Could you count the lines in the entries beneath that hold the word "hash"? Respond with the number alone.
--- MATERIAL SUPPLIED ---
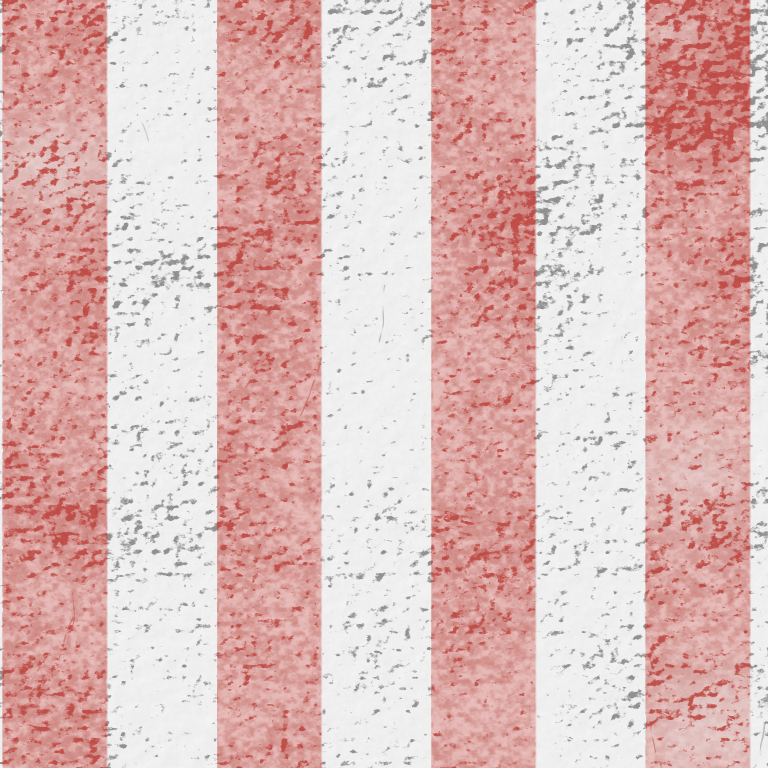
A WebGL 2 fragment shader for this pattern:

```glsl
#version 300 es
precision highp float;
// Worn vertical stripes of faded red on white plaster, with fine flecks and scratches.
uniform vec2 u_resolution;
out vec4 fragColor;

const float STRIPE_PERIOD = 0.2791;
const float STRIPE_WIDTH = 0.1365;
const float STRIPE_START = 0.0030;
const int SCRATCH_COUNT = 9;

const vec3 PLASTER = vec3(0.938, 0.938, 0.938);
const vec3 GREY_FLECK = vec3(0.50, 0.50, 0.50);
const vec3 PALE_RED = vec3(0.905, 0.735, 0.725);
const vec3 ROSE = vec3(0.815, 0.545, 0.525);
const vec3 DEEP_RED = vec3(0.74, 0.27, 0.25);
const vec3 BLEACHED = vec3(0.90, 0.84, 0.835);

float hash(vec2 p) {
  vec3 q = fract(p.xyx * vec3(0.1031, 0.1030, 0.0973));
  q += dot(q, q.yzx + 33.33);
  return fract((q.x + q.y) * q.z);
}

float noise(vec2 p) {
  vec2 cell = floor(p), f = fract(p);
  f = f * f * (3.0 - 2.0 * f);
  float low = mix(hash(cell), hash(cell + vec2(1, 0)), f.x);
  float high = mix(hash(cell + vec2(0, 1)), hash(cell + vec2(1, 1)), f.x);
  return mix(low, high, f.y);
}

float fbm(vec2 p) {
  float sum = 0.0, weight = 0.53;
  for (int i = 0; i < 4; i++) {
    sum += weight * noise(p);
    p = mat2(0.96, 0.28, -0.28, 0.96) * p * 2.03 + 17.3;
    weight *= 0.5;
  }
  return sum;
}

// Soft elliptical area: 1 at its centre, fading outwards.
float patchMask(vec2 p, vec2 centre, vec2 radius) {
  vec2 d = (p - centre) / radius;
  return exp(-dot(d, d));
}

float segmentDistance(vec2 p, vec2 a, vec2 b) {
  vec2 pa = p - a, ba = b - a;
  return length(pa - ba * clamp(dot(pa, ba) / dot(ba, ba), 0.0, 1.0));
}

// Coverage of the red stripes, with soft straight borders.
float stripes(vec2 p, float blur) {
  float x = p.x - STRIPE_START + 0.0006 * (noise(p * vec2(9.0, 150.0)) - 0.5);
  float fromCentre = abs(mod(x, STRIPE_PERIOD) - 0.5 * STRIPE_WIDTH);
  return 1.0 - smoothstep(-blur, blur, fromCentre - 0.5 * STRIPE_WIDTH);
}

// Short, broken, leaning hairlines scattered over the surface.
float scratches(vec2 p, float blur) {
  float cover = 0.0;
  for (int i = 0; i < SCRATCH_COUNT; i++) {
    float id = float(i);
    vec2 start = vec2(hash(vec2(id, 3.1)), hash(vec2(id, 8.7)));
    vec2 reach = vec2(hash(vec2(id, 5.3)) - 0.4, 1.0) * mix(0.03, 0.08, hash(vec2(id, 1.9)));
    vec2 bent = p + 0.006 * (noise(p * 45.0) - 0.5);
    float d = segmentDistance(bent, start, start + reach);
    cover = max(cover, 1.0 - smoothstep(0.0002, 0.0004 + blur, d));
  }
  return cover * smoothstep(0.35, 0.65, noise(p * 90.0));
}

// Signed bias that makes flecks denser or sparser across the surface.
float wearBias(vec2 p) {
  float clouds = 0.55 * (fbm(p * vec2(7.0, 9.0) + 4.2) - 0.5);
  float rows = 0.17 * (noise(p * vec2(11.0, 95.0)) - 0.5);
  float tornCorner = 0.19 * patchMask(p, vec2(0.98, 0.91), vec2(0.12, 0.16));
  float wornMiddle = 0.08 * patchMask(p, vec2(0.34, 0.58), vec2(0.13, 0.11));
  return clouds + rows + tornCorner + wornMiddle;
}

// Crumbly relief lit from one side, giving thin crescent flecks.
float crumbs(vec2 p) {
  float height = fbm(p);
  return height + 0.65 * (height - fbm(p + vec2(0.45, -0.55)));
}

float bleaching(vec2 p) {
  float area = patchMask(p, vec2(0.06, 0.78), vec2(0.10, 0.06));
  area += 0.7 * patchMask(p, vec2(0.90, 0.38), vec2(0.09, 0.10));
  area += patchMask(p, vec2(0.93, 0.06), vec2(0.11, 0.08));
  area += 0.6 * patchMask(p, vec2(0.88, 0.96), vec2(0.04, 0.03));
  return clamp(area * (0.65 + 0.6 * fbm(p * 25.0)), 0.0, 1.0);
}

void main() {
  vec2 uv = gl_FragCoord.xy / u_resolution;
  float pixel = 1.0 / min(u_resolution.x, u_resolution.y);
  float bias = wearBias(uv);
  float fleckField = crumbs(uv * vec2(100.0, 135.0)) + bias;
  float grain = noise(uv * 310.0) - 0.5;
  float bleach = bleaching(uv);
  float scratch = scratches(uv, pixel);

  // Red paint: gently mottled tone, bleached areas, then dark flecks.
  float mottle = fbm(uv * vec2(125.0, 160.0) + 31.0) + 0.2 * grain + 0.8 * bias;
  vec3 paint = mix(PALE_RED, ROSE, smoothstep(0.12, 0.80, mottle));
  paint = mix(paint, BLEACHED, 0.75 * bleach);
  float redFlecks = smoothstep(0.58, 0.93, fleckField - 0.07 * bleach);
  paint = mix(paint, DEEP_RED, max(0.88 * redFlecks, 0.45 * scratch));

  // White plaster: faint relief and sparse grey flecks.
  float relief = fbm(uv * 60.0) - fbm(uv * 60.0 + vec2(0.25, -0.25));
  vec3 plaster = PLASTER + 0.04 * relief + 0.012 * grain;
  float greyFlecks = smoothstep(0.67, 1.02, fleckField);
  plaster = mix(plaster, GREY_FLECK, max(0.85 * greyFlecks, 0.45 * scratch));

  vec3 color = mix(plaster, paint + 0.035 * grain, stripes(uv, max(0.0019, pixel)));
  fragColor = vec4(color, 1.0);
}
```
---
• [FINISHED TASK]: 5